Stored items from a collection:
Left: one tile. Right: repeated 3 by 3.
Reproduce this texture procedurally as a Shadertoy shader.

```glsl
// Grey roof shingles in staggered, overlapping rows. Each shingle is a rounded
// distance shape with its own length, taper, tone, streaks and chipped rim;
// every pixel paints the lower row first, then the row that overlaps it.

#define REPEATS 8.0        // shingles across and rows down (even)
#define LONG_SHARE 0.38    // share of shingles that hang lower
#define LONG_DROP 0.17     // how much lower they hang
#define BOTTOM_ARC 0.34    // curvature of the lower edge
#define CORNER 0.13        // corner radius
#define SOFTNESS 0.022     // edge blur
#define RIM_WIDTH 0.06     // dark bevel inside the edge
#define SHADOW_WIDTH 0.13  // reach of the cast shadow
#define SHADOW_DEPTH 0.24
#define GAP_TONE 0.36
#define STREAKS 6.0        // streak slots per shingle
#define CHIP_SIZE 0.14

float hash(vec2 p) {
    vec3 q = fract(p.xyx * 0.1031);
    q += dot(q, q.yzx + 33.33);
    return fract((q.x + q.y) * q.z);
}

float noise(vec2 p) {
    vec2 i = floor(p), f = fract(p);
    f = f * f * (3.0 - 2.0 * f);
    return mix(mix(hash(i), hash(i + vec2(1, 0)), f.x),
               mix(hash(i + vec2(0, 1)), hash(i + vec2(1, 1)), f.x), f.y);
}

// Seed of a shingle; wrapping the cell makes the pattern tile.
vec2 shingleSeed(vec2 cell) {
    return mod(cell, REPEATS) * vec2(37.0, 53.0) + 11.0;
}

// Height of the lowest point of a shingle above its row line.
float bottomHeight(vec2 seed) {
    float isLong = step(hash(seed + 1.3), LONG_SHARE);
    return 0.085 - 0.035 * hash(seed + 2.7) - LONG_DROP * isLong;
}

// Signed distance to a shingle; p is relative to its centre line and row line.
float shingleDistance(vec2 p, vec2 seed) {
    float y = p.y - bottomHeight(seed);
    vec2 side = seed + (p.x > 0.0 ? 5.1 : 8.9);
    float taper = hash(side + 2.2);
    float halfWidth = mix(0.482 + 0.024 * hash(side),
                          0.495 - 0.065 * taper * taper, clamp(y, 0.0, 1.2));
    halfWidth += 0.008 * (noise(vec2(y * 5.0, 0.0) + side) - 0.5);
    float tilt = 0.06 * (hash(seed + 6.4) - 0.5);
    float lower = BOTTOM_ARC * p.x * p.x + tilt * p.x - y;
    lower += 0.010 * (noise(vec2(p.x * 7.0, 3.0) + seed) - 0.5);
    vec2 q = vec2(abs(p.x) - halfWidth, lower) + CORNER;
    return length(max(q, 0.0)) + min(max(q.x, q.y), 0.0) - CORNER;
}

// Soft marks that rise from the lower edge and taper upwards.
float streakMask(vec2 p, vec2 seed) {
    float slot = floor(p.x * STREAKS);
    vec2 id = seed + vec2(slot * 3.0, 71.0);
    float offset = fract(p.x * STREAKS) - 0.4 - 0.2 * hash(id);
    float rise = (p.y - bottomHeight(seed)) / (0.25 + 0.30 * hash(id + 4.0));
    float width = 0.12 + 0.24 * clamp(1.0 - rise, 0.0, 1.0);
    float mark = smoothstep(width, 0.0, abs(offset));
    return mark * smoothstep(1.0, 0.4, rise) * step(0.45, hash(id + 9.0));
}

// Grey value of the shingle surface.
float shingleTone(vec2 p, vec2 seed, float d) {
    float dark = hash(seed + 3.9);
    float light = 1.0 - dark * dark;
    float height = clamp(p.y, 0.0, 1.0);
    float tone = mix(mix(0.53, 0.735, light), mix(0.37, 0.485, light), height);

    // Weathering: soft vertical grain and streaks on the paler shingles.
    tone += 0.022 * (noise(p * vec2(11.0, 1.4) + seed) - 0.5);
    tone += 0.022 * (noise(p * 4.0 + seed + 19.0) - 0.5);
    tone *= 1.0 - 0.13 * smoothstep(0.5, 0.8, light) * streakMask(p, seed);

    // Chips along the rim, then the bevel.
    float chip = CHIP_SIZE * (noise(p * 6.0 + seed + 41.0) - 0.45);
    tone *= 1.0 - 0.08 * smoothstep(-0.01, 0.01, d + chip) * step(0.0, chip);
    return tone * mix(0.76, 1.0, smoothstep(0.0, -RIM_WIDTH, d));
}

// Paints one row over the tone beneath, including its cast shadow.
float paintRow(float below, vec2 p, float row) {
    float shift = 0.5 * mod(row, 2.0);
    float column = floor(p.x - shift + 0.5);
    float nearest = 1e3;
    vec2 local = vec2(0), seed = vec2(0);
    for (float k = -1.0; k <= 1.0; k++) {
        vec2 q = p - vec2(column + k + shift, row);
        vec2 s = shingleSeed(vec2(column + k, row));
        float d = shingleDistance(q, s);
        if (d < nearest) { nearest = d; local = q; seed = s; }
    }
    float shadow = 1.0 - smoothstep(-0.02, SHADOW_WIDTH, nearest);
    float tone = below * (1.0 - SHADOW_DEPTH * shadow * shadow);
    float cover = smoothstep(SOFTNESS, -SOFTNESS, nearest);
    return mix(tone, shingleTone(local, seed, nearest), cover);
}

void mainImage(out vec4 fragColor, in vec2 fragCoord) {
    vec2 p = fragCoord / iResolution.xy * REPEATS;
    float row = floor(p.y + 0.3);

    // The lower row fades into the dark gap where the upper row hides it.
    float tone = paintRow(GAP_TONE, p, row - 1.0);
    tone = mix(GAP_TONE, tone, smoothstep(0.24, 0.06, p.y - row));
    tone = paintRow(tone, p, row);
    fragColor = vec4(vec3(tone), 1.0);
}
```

WHAT YOU SHOULD DO
A single number is the expected answer: how many lines of the records above contain the word "nearest".

EXERCISE OUTPUT
5